WeHo’s Architectural WondersBy: Brittany Nicole La Hue
R. M. Schindler, a Viennese architect, is known for several architectural wonders. West Hollywood is lucky enough to host Schindler’s own Kings Road House, built in 1922 on the street of the same name. The house was designed to be a live and work space for two couples, with separate bedrooms, a shared kitchen and a guest apartment. The Schindler House is considered to be the first house ever to be built in the Modern architectural style.
Today, Schindler House is home to the MAK Center for Art and Architecture, which offers exhibitions, symposia, lectures and concerts year-round for visitors. In addition, international architects and artists are able to attend a residency program at the Center.
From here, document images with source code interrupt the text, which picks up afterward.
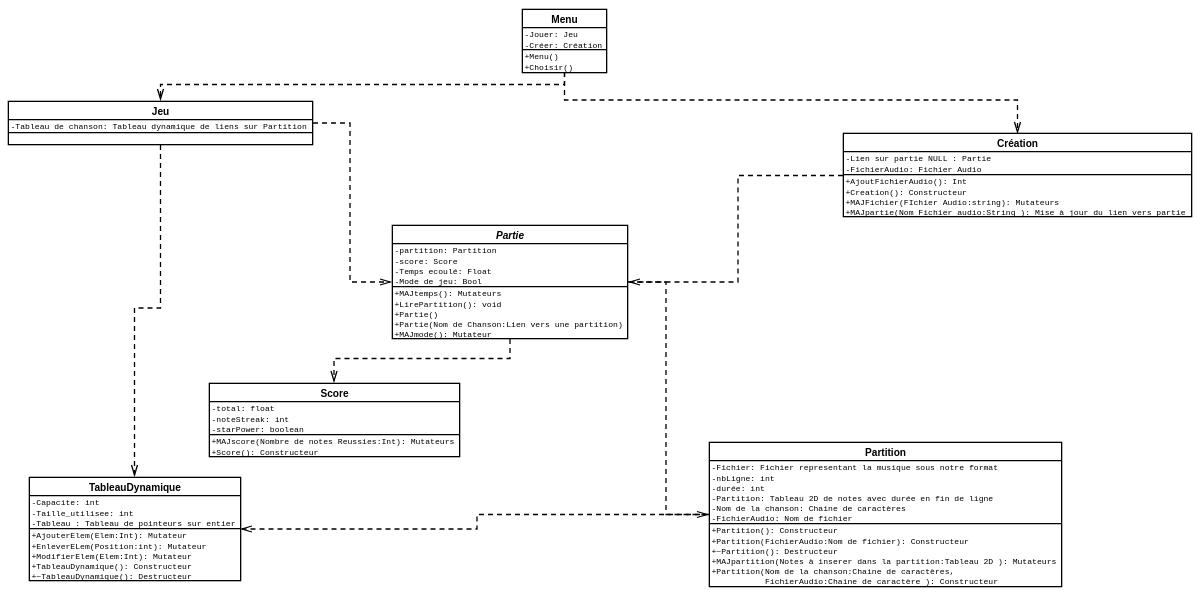
<!DOCTYPE html>
<html lang="fr">
<head>
<meta charset="utf-8">
<title>Diagramme de classes</title>
<style>
:root { --ink: #000; --paper: #fff; }
* { box-sizing: border-box; margin: 0; padding: 0; }
html, body { width: 1200px; height: 595px; overflow: hidden; background: var(--paper); }
.diagram { position: relative; width: 1200px; height: 595px; overflow: hidden; color: var(--ink); }
.links { position: absolute; left: 0; top: 0; }
.links .link { fill: none; stroke: var(--ink); stroke-width: 1.3; stroke-dasharray: 5 4; }
.class {
  position: absolute; display: grid;
  grid-template-rows: 17px var(--attrs) 1fr;
  background: var(--paper);
  border: 1px solid var(--ink); box-shadow: 0 0 0 .3px var(--ink);
}
.class h2 { font: bold 10.1px/19px "Liberation Sans", Arial, sans-serif; text-align: center; }
.class .abstract { font-style: italic; }
.class ul {
  list-style: none; padding: 2.4px 0 0 1.5px; min-height: 0;
  border-top: 1px solid var(--ink); box-shadow: inset 0 .3px var(--ink);
  font: 8.1px/10.2px "Liberation Mono", monospace; white-space: pre;
}
.menu { left: 522px; top: 9px; width: 85px; height: 64px; --attrs: 22px; }
.jeu { left: 8px; top: 101px; width: 305px; height: 44px; --attrs: 13px; }
.creation { left: 843px; top: 133px; width: 349px; height: 84px; --attrs: 23px; }
.partie { left: 392px; top: 225px; width: 236px; height: 114px; --attrs: 43px; }
.score { left: 209px; top: 383px; width: 251px; height: 74px; --attrs: 33px; }
.tableau { left: 29px; top: 477px; width: 212px; height: 104px; --attrs: 33px; }
.partition { left: 709px; top: 442px; width: 353px; height: 145px; --attrs: 63px; }
</style>
</head>
<body>
<main class="diagram">
  <svg class="links" width="1200" height="595" viewBox="0 0 1200 595" aria-hidden="true">
    <defs>
      <marker id="arrow" markerUnits="userSpaceOnUse" markerWidth="14" markerHeight="10" refX="11" refY="5" orient="auto">
        <path d="M1 2L11 5L1 8" fill="none" stroke="#000" stroke-width="1.3"/>
      </marker>
    </defs>
    <g marker-end="url(#arrow)">
      <path class="link" marker-end="url(#arrow)" d="M564.5 72V84.5H160.5V99"/>
      <path class="link" marker-end="url(#arrow)" d="M564.5 72V100H1017.5V132"/>
      <path class="link" marker-end="url(#arrow)" d="M313 123H350V282H390"/>
      <path class="link" marker-end="url(#arrow)" d="M160.5 145V308H134.5V475"/>
      <path class="link" marker-end="url(#arrow)" d="M843 175.5H738V282H630"/>
      <path class="link" marker-end="url(#arrow)" d="M510 339V358.5H334V381"/>
      <path class="link" marker-end="url(#arrow)" d="M628 282H666V514.5H707"/>
      <path class="link" marker-end="url(#arrow)" d="M709 514.5H477V529H242"/>
    </g>
  </svg>

  <article class="class menu">
    <h2>Menu</h2>
    <ul><li>-Jouer: Jeu</li><li>-Créer: Création</li></ul>
    <ul><li>+Menu()</li><li>+Choisir()</li></ul>
  </article>

  <article class="class jeu">
    <h2>Jeu</h2>
    <ul><li>-Tableau de chanson: Tableau dynamique de liens sur Partition</li></ul>
    <ul></ul>
  </article>

  <article class="class creation">
    <h2>Création</h2>
    <ul><li>-Lien sur partie NULL : Partie</li><li>-FichierAudio: Fichier Audio</li></ul>
    <ul><li>+AjoutFichierAudio(): Int</li><li>+Creation(): Constructeur</li><li>+MAJFichier(FIchier Audio:string): Mutateurs</li><li>+MAJpartie(Nom Fichier audio:String ): Mise à jour du lien vers partie</li></ul>
  </article>

  <article class="class partie">
    <h2 class="abstract">Partie</h2>
    <ul><li>-partition: Partition</li><li>-score: Score</li><li>-Temps ecoulé: Float</li><li>-Mode de jeu: Bool</li></ul>
    <ul><li>+MAJtemps(): Mutateurs</li><li>+LirePartition(): void</li><li>+Partie()</li><li>+Partie(Nom de Chanson:Lien vers une partition)</li><li>+MAJmode(): Mutateur</li></ul>
  </article>

  <article class="class score">
    <h2>Score</h2>
    <ul><li>-total: float</li><li>-noteStreak: int</li><li>-starPower: boolean</li></ul>
    <ul><li>+MAJscore(Nombre de notes Reussies:Int): Mutateurs</li><li>+Score(): Constructeur</li></ul>
  </article>

  <article class="class tableau">
    <h2>TableauDynamique</h2>
    <ul><li>-Capacite: int</li><li>-Taille_utilisee: int</li><li>-Tableau : Tableau de pointeurs sur entier</li></ul>
    <ul><li>+AjouterElem(Elem:Int): Mutateur</li><li>+EnleverELem(Position:int): Mutateur</li><li>+ModifierElem(Elem:Int): Mutateur</li><li>+TableauDynamique(): Constructeur</li><li>+~TableauDynamique(): Destructeur</li></ul>
  </article>

  <article class="class partition">
    <h2>Partition</h2>
    <ul><li>-Fichier: Fichier representant la musique sous notre format</li><li>-nbLigne: int</li><li>-durée: int</li><li>-Partition: Tableau 2D de notes avec durée en fin de ligne</li><li>-Nom de la chanson: Chaine de caractères</li><li>-FichierAudio: Nom de fichier</li></ul>
    <ul><li>+Partition(): Constructeur</li><li>+Partition(FichierAudio:Nom de fichier): Constructeur</li><li>+~Partition(): Destructeur</li><li>+MAJpartition(Notes à inserer dans la partition:Tableau 2D ): Mutateurs</li><li>+Partition(Nom de la chanson:Chaine de caractères,
           FichierAudio:Chaine de caractère ): Constructeur</li></ul>
  </article>
</main>
</body>
</html>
One of the most striking features on the West Hollywood Landscape, the 1.2 million square foot Pacific Design Center is truly an architectural wonder. Famed architect Cesar Pelli designed the Center in a sleek contemporary style. The Blue, Green and Red Buildings host over 130 showrooms and 2,200 interior product lines. Take in the city skyline from the top of the Blue Building atrium, dine at one of Wolfgang Puck’s mini cafes, shop for innovative furniture and kitchenware, try to climb the giant steel chair on the San Vicente corner of the campus or admire the fountain, which lights up neon at night.
The Argyle Hotel, now known as the historic Sunset Tower Hotel, was built in 1929 to be an art deco masterpiece by famed architect Leland A. Bryant. At one time, Howard Hughes lived in the penthouse, and kept several other apartments in the hotel for his mistresses. John Wayne also lived in Sunset Tower, along with his cow that resided on the balcony. Today’s Tower Bar is located inside what used to be Bugsy Siegel’s apartment. Visitors can relive the old Hollywood days and hear Page Cavanaugh, a former 1940s jazz musician that accompanied Frank Sinatra, Nat King Cole and Doris Day, play the baby grand in the bar.
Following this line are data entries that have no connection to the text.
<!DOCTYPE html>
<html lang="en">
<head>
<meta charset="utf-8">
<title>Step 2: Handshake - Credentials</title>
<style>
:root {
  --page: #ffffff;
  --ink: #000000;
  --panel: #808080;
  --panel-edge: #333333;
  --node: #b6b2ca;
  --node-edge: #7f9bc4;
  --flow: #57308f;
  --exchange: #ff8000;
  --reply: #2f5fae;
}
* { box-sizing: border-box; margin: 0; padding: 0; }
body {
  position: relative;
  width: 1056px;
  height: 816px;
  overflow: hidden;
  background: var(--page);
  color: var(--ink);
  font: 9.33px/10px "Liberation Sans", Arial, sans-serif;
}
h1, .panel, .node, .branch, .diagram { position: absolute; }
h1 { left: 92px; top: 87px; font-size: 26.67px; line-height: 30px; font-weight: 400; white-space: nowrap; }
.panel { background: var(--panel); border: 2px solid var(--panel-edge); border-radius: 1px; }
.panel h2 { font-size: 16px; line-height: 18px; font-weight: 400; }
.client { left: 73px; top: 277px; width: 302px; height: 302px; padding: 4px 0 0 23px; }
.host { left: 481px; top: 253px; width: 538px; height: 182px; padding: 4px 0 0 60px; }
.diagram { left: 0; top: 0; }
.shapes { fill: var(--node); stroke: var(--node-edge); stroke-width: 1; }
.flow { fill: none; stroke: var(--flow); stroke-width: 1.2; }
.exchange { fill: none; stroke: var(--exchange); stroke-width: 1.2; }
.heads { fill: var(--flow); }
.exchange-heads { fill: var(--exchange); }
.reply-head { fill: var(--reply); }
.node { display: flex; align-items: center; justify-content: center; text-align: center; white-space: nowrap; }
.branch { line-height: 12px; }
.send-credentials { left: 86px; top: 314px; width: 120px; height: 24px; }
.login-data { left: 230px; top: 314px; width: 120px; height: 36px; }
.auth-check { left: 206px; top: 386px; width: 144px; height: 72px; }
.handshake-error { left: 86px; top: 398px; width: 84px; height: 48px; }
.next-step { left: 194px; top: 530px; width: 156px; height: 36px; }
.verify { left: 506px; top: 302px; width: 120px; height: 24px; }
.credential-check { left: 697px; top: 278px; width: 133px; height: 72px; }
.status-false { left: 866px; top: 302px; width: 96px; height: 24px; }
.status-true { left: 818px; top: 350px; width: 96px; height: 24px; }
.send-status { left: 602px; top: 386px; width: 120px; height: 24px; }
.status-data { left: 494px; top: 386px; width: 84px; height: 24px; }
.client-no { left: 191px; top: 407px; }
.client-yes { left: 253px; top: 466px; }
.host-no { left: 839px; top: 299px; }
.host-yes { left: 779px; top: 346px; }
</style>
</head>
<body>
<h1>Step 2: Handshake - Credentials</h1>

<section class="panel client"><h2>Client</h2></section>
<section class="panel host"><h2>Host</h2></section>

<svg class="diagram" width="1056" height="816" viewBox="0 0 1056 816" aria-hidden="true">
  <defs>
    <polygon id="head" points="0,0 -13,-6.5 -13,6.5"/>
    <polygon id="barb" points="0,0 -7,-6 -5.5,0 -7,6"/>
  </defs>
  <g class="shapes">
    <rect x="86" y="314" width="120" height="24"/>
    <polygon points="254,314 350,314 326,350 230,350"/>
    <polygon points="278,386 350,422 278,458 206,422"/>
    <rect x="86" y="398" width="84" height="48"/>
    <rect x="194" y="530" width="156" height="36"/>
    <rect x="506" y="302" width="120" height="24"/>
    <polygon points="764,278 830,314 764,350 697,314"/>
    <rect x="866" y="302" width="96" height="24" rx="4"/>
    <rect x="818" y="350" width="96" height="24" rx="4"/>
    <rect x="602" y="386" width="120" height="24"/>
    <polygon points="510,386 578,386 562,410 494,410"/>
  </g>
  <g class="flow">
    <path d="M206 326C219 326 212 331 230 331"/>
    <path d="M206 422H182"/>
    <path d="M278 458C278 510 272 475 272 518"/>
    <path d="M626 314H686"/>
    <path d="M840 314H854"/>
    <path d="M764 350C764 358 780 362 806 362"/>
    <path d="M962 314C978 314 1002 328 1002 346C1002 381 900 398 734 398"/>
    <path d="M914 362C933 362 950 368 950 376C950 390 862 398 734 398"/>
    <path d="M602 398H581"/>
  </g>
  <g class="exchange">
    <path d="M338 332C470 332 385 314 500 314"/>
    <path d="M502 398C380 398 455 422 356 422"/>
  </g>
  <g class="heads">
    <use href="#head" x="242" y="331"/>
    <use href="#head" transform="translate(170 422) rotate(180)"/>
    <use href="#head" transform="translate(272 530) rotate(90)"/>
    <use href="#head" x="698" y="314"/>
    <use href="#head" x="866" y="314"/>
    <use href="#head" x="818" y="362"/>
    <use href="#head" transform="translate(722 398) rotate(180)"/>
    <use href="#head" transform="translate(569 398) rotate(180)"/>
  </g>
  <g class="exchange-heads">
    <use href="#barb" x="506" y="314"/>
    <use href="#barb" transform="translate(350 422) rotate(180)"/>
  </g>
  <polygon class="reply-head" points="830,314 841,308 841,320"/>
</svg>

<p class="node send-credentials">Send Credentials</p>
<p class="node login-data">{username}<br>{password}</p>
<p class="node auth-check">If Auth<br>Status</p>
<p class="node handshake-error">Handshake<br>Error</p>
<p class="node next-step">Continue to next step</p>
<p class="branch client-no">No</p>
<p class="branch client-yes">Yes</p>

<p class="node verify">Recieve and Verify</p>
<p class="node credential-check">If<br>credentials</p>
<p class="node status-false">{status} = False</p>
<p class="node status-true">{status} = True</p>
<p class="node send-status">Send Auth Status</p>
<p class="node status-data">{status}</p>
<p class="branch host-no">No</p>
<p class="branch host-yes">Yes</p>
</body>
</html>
Last year, Culver City architects Steve Johnson and James Favaro unveiled the new West Hollywood Library – on the corner of Melrose Avenue and San Vicente Boulevard, across from the stunning Pacific Design Center. Although the Library certainly has a lot to compete with due to its neighbor, it definitely holds its own. The three-story, 48,000 square foot building is the epitome of an architectural postmodern revival. Wrapped in glass and ribbons of plaster, the focus is on energy, natural light, splashes of color and the breathtaking views of the Los Angeles skyline – from the upper floors, visitors can see Downtown, the Hollywood Hills and Griffith Observatory. Murals by street artists Shepard Fairey and Kenny Scharf complete the exterior. Inside, a children’s theatre is designed to look like a packing crate on the outside, but boasts a full-color replica of Michelangelo’s famous Laurentian Library mural on the ceiling. In the main library, coral trees and bamboo ceiling panels always provide readers something to look at. On a main floor, chairs and tables face floor-to-ceiling glass panels to admire the goings-on below and outside. (Another exciting feature, for Angelinos, anyway, is the ample parking in the 168,000 square foot garages below). Grab a coffee at Jones’ coffee bar on the first floor and admire WeHo’s newest architectural wonder!
El Mirador Apartment Complex
Built in 1929 and housed on the corner of Fountain and Sweetzer avenues, the El Mirador apartment complex has been home to Old Hollywood actress Jean Harlow, Academy Award-winning cinematographer Conrad Hall and many other Hollywood figures. The building contains 32 apartment units.